Saturday, December 12, 2015

Putting a Stop to Inheritable Edits to Human Genome?

Image result for Human genome

The Human Genome project was an international research project that’s goal was to determine the sequence of chemical base pairs that compose DNA, and identify where all of the genes are located on the chromosome. It was completed in April of 2003. There has been large growth in the genetics field as a whole, but gene therapy is one widely known one. Gene therapy is the practice of altering the body’s ordinary tissues to help with medical purposes. It is still very experimental in humans, but is hopefully going to be a way to help treat many chronic diseases such as Down’s syndrome, and Huntington’s disease.  One aspect of genetics that is also being studied currently is inheritable edits. This will be the ability to make changes to the human germline, which would be inherited by the person’s child. This may be a way to alter the entire human species.

The article “Group of Scientists Seek Moratorium On Inheritable Edits to Human Genome” discusses inheritable edits. Many scientists argued that this should not be something that is used. More importantly it was argued that there is no need for this type of work, because it is rare that a human disease be caused by only one gene. The other argument behind this is that even if there is an embryo that has a Mendelian disease (a single-gene defect), in vitro fertilization is used and will only produce a healthy child. To counter these arguments, if parents both have copies of a dominant disease such as Huntington’s disease, these edits will be the only way to change it. There are many scientists weighing in on the regulations that need to be put in place, but the one agreement that has been made is that this is not ready for use yet.

I personally feel that there are many benefits to having the ability to make germline alterations. Chronic diseases that are passed down from generation to generation will be able to be stopped. But I do see the problems that are associated with using this type of treatment. I think that the treatment will probably be abused to alter traits such as hair color, height, etc. There is the potential to no longer have the unique traits that make humans different from one another. I am interested to see what regulations are passed on this issue.

1 comment:

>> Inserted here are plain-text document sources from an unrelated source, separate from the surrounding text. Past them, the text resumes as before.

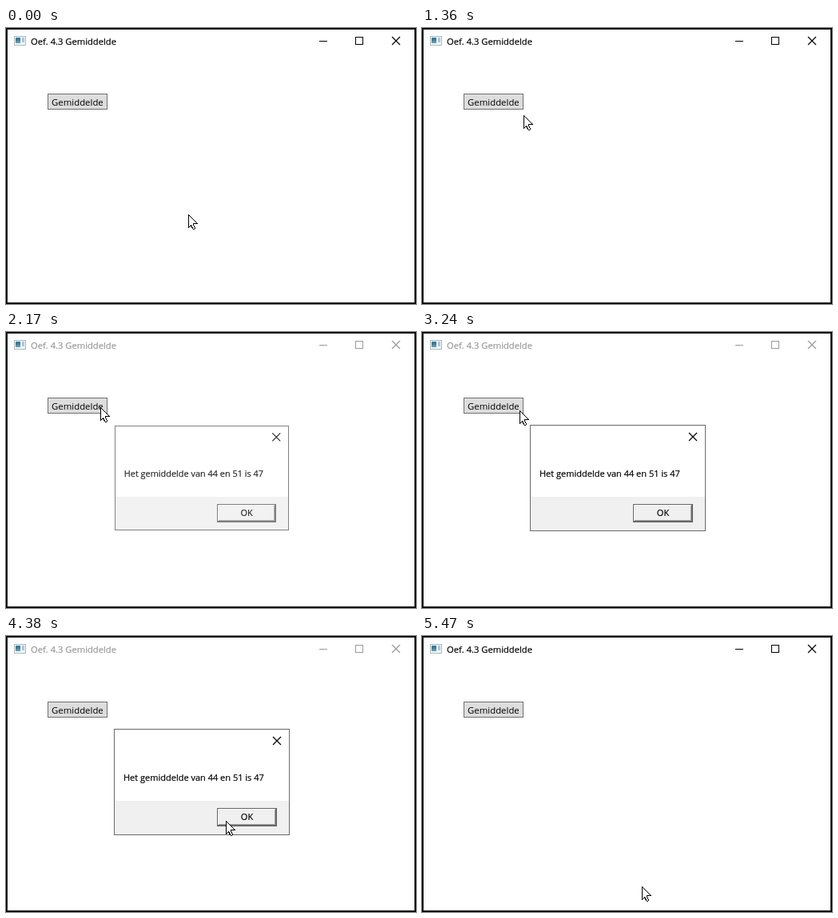
Recreate the animation shown at these times as an HTML page. Size 513 px wide and 345 px high, loop 6740 ms.

```html
<!DOCTYPE html>
<html lang="nl">
<head>
<meta charset="utf-8">
<title>Gemiddelde</title>
<style>
  html, body { margin: 0; width: 100%; height: 100%; overflow: hidden; background: #fff; }
  svg { display: block; width: 513px; height: 345px; font: 11px "Open Sans", "Noto Sans", sans-serif; }
  rect, .crisp { shape-rendering: crispEdges; }
  .line { fill: none; stroke: currentColor; }
  .cross { stroke-width: 1.2; }
  .dark { fill: currentColor; stroke: currentColor; stroke-width: .2; }
</style>
</head>
<body>
<svg viewBox="0 0 513 345">
  <rect width="513" height="345"/>
  <rect x="1" y="1" width="511" height="343" fill="#1b1b1b"/>
  <rect x="2" y="2" width="509" height="341" fill="#fff"/>

  <g id="icon">
    <rect x="10.5" y="10.5" width="14" height="11" fill="#f4f6f7" stroke="#b0b6ba"/>
    <rect x="12" y="12" width="6" height="7" fill="#3f789f"/>
    <rect x="12" y="16" width="6" height="3" fill="#5a9cae"/>
    <rect x="20" y="12" width="3" height="6" fill="#a5cbe2"/>
  </g>
  <g id="titlebar">
    <text class="dark" x="31" y="21" font-size="11.2">Oef. 4.3 Gemiddelde</text>
    <path class="line crisp" d="M392 16.5h10M437.5 11.5h9v9h-9z"/>
    <path class="line cross" d="M483 11l10 10M493 11l-10 10"/>
  </g>

  <rect id="button" x="52.5" y="82.5" width="74" height="19"/>
  <text x="57" y="97" font-size="11.4">Gemiddelde</text>

  <g id="dialog">
    <rect x="135.5" y="116.5" width="219" height="132" fill="#fff" stroke="#696969"/>
    <rect x="136" y="206" width="218" height="42" fill="#f0f0f0"/>
    <path id="close" class="line cross" d="M334 126l10 10M344 126l-10 10"/>
    <text class="dark" x="147" y="181">Het gemiddelde van 44 en 51 is 47</text>
    <rect x="264.5" y="215.5" width="74" height="22" fill="#f0f0f0" stroke="#646464"/>
    <g id="raised">
      <path class="line crisp" color="#fff" d="M265.5 236v-19.5H337"/>
      <path class="line crisp" color="#696969" d="M265 236.5h72.5V216"/>
      <path class="line crisp" color="#a0a0a0" d="M266 235.5h70.5V217"/>
    </g>
    <rect id="sunken" x="265.5" y="216.5" width="72" height="20" fill="none" stroke="#a0a0a0"/>
    <text id="ok" class="dark" x="301.5" y="230" text-anchor="middle">OK</text>
  </g>

  <path id="cursor" class="crisp" fill="#fff" stroke="#000"
    d="M.5 .5V16.5L3.5 13.5 5.5 17.5 6.5 18.5H7.5L8.5 17.5 6.5 12.5V11.5H11.5Z"/>
</svg>
<script>
const LOOP = 6740, TICK = 79;
const START = { x: 228, y: 233 };
const LEGS = [
  { from: 810, to: 1360, x: 127, y: 109 },
  { from: 1440, to: 1530, x: 118, y: 94 },
  { from: 3240, to: 3880, x: 249, y: 215 },
  { from: 3960, to: 4380, x: 275, y: 231 },
  { from: 5080, to: 5470, x: 275, y: 313 },
];

const set = (id, attributes) => {
  const node = document.getElementById(id);
  for (const name in attributes) node.setAttribute(name, attributes[name]);
};
const between = (t, from, to) => t >= from && t < to;
const smooth = p => p * p * (3 - 2 * p);

// Progress in screen updates: the first shows at `from`, the last at `to`
function progress(t, from, to) {
  if (t < from) return 0;
  const updates = Math.round((to - from) / TICK) + 1;
  return Math.min(1, (Math.floor((t - from) / TICK + 0.15) + 1) / updates);
}

function pointerAt(t) {
  let { x, y } = START;
  for (const leg of LEGS) {
    const p = smooth(progress(t, leg.from, leg.to));
    x += (leg.x - x) * p;
    y += (leg.y - y) * p;
  }
  return `translate(${Math.round(x)} ${Math.round(y)})`;
}

function draw(t) {
  const modal = between(t, 2000, 5000);
  const pressed = between(t, 1840, 2000);
  const hover = between(t, 1440, 1840);
  const okDown = between(t, 4850, 5000);
  const opening = 1 - (1 - progress(t, 2000, 2310)) ** 2;
  const opacity = opening - progress(t, 5000, 5310);

  set("titlebar", { color: modal ? "#999" : "#000" });
  set("button", {
    fill: pressed ? "#c4e5f6" : hover ? "#bee6fd" : "#ddd",
    stroke: pressed ? "#2c628b" : hover ? "#3c7fb1" : "#707070",
  });
  set("dialog", {
    opacity,
    transform: `translate(245 182.5) scale(${0.95 + 0.05 * opacity}) translate(-245 -182.5)`,
  });
  set("close", { opacity: t < 5000 ? 1 : 0 });
  set("raised", { opacity: okDown ? 0 : 1 });
  set("sunken", { opacity: okDown ? 1 : 0 });
  set("ok", { transform: okDown ? "translate(1 1)" : "" });
  set("cursor", { transform: pointerAt(t) });
}

const began = performance.now();
function tick() {
  draw((performance.now() - began) % LOOP);
  requestAnimationFrame(tick);
}
tick();
</script>
</body>
</html>
```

  1. I agree with you about how the ability to make alterations in the germline will help prevent diseases being passed down from generation to generation. I think that strict regulations should be put in place to prevent anyone from abusing this treatment for cosmetic changes so those who really need to treat serious conditions will have the opportunity to do so and prevent diseases from being passed down to the next generation.